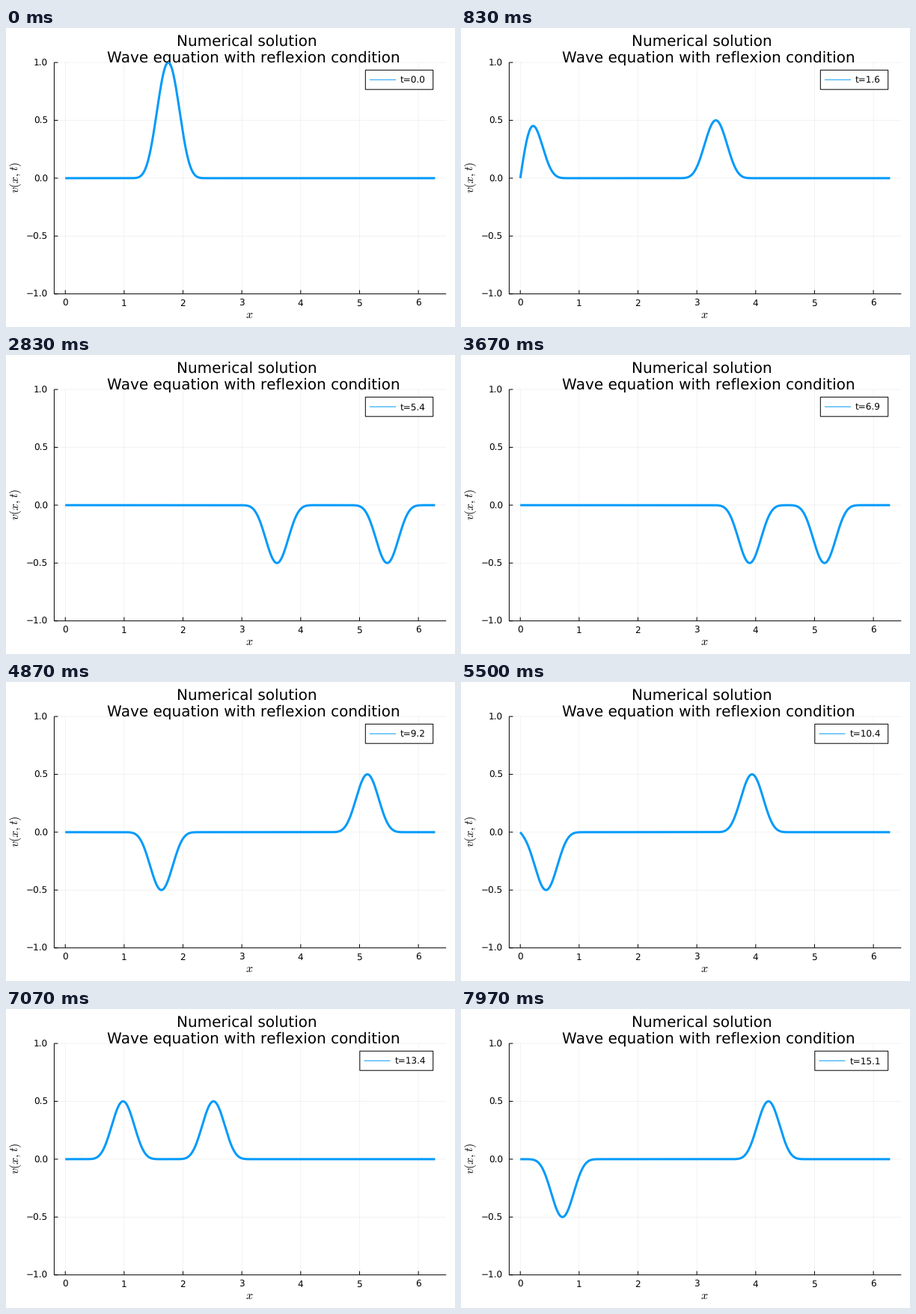
Recreate the animation shown at these times as a matplotlib script. Size 600 by 400 pixels, loop 8 s.

```python
import numpy as np
import matplotlib.pyplot as plt
from matplotlib.animation import FuncAnimation
from matplotlib.patches import Rectangle

W, H, DPI = 600, 400, 100
PT = 72 / DPI                      # one pixel in points

STEPS, LOOP_MS = 240, 8000
TICKS = 2                          # drawn frames per wave step

LENGTH = 2 * np.pi
CENTER, REACH, POWER = 1.75, 0.75, 8
CLOCK_STEP = 6 * np.pi / 299       # time shown per step
WAVE_STEP = 0.0629                 # distance travelled per step

LEFT, RIGHT, TOP, BOTTOM = 64.4, 588.2, 46.1, 355.7
BLUE = (0.0, 0.6056, 0.9787)
TITLE, SMALL, MATH = 20.3, 11.6, 15.95

plt.rcParams.update({
    "font.family": "DejaVu Sans",
    "mathtext.fontset": "cm",
    "text.hinting": "none",
    "text.hinting_factor": 1,
    "path.snap": False,
})

fig = plt.figure(figsize=(W / DPI, H / DPI), dpi=DPI, facecolor="white")
ax = fig.add_axes([0, 0, 1, 1])
ax.set_xlim(0, W)
ax.set_ylim(H, 0)
ax.axis("off")


def px(x):
    pad = 0.03 * LENGTH
    return LEFT + (x + pad) * (RIGHT - LEFT) / (LENGTH + 2 * pad)


def py(v):
    return (TOP + BOTTOM) / 2 - v * (BOTTOM - TOP) / 2


def line(xs, ys, width=1.0, color="black", **kw):
    return ax.plot(xs, ys, color=color, lw=width * PT, solid_capstyle="butt", **kw)[0]


def label(x, y, s, size, ha="center", va="baseline", **kw):
    return ax.text(x, y, s, fontsize=size * PT, ha=ha, va=va, **kw)


def pulse(s):
    """Smooth bump repeated as an odd function of period 2 * LENGTH."""
    def bump(d):
        d = (d + LENGTH) % (2 * LENGTH) - LENGTH
        return np.clip(1 - (d / REACH) ** 2, 0, 1) ** POWER
    return bump(s - CENTER) - bump(s + CENTER)


def wave(x, shift):
    return 0.5 * (pulse(x - shift) + pulse(x + shift))


label(322, 24, "Numerical solution", TITLE, zorder=1)
label(330.3, 46.3, "Wave equation with reflexion condition", TITLE, zorder=1)

for n in range(7):
    x = px(n)
    line([x, x], [TOP, BOTTOM], 0.5, alpha=0.1, zorder=2)
    line([x, x], [BOTTOM, BOTTOM - 5], zorder=3)
    label(x - 0.3, 371.5, str(n), SMALL)

for v in (-1.0, -0.5, 0.0, 0.5, 1.0):
    y = py(v)
    line([LEFT, RIGHT], [y, y], 0.5, alpha=0.1, zorder=2)
    line([LEFT, LEFT + 5], [y, y], zorder=3)
    label(56, y + 4.5, f"{v:.1f}".replace("-", "\u2212"), SMALL, ha="right")

line([LEFT, LEFT, RIGHT], [TOP, BOTTOM, BOTTOM], zorder=3, solid_joinstyle="miter")
label(325.5, 388, "$x$", MATH)
label(13.3, py(0) - 0.8, "$v(x,t)$", MATH, va="center", rotation=90)

grid = np.linspace(0, LENGTH, 600)
curve = line(px(grid), py(wave(grid, 0)), 3, BLUE, zorder=4, solid_joinstyle="round")
curve.set_clip_path(Rectangle((LEFT, TOP), RIGHT - LEFT, BOTTOM - TOP,
                              transform=ax.transData))

box = Rectangle((480.3, 56.3), 90.4, 25.9, fc="white", ec="black", lw=PT, zorder=5)
ax.add_patch(box)
sample = line([486, 521], [69.2, 69.2], 1, BLUE, zorder=6)
clock = label(526.7, 73.6, "t=0.0", SMALL, ha="left", zorder=6)


def draw(i):
    step = (i + 1) // TICKS        # nearest step to the current time
    curve.set_ydata(py(wave(grid, step * WAVE_STEP)))
    text = f"t={step * CLOCK_STEP:.1f}"
    extra = 7.5 if len(text) > 5 else 0
    box.set_x(480.3 - extra)
    box.set_width(90.4 + extra)
    sample.set_xdata([486 - extra, 521 - extra])
    clock.set_x(526.7 - extra)
    clock.set_text(text)
    return curve, box, sample, clock


frames = STEPS * TICKS
anim = FuncAnimation(fig, draw, frames=frames, interval=LOOP_MS / frames,
                     repeat=True, repeat_delay=0, blit=False)
plt.show()
```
----------
BRIEF: If a line in the data above includes the string "extra", copy it.

TASK ANSWER:
    extra = 7.5 if len(text) > 5 else 0
    box.set_x(480.3 - extra)
    box.set_width(90.4 + extra)
    sample.set_xdata([486 - extra, 521 - extra])
    clock.set_x(526.7 - extra)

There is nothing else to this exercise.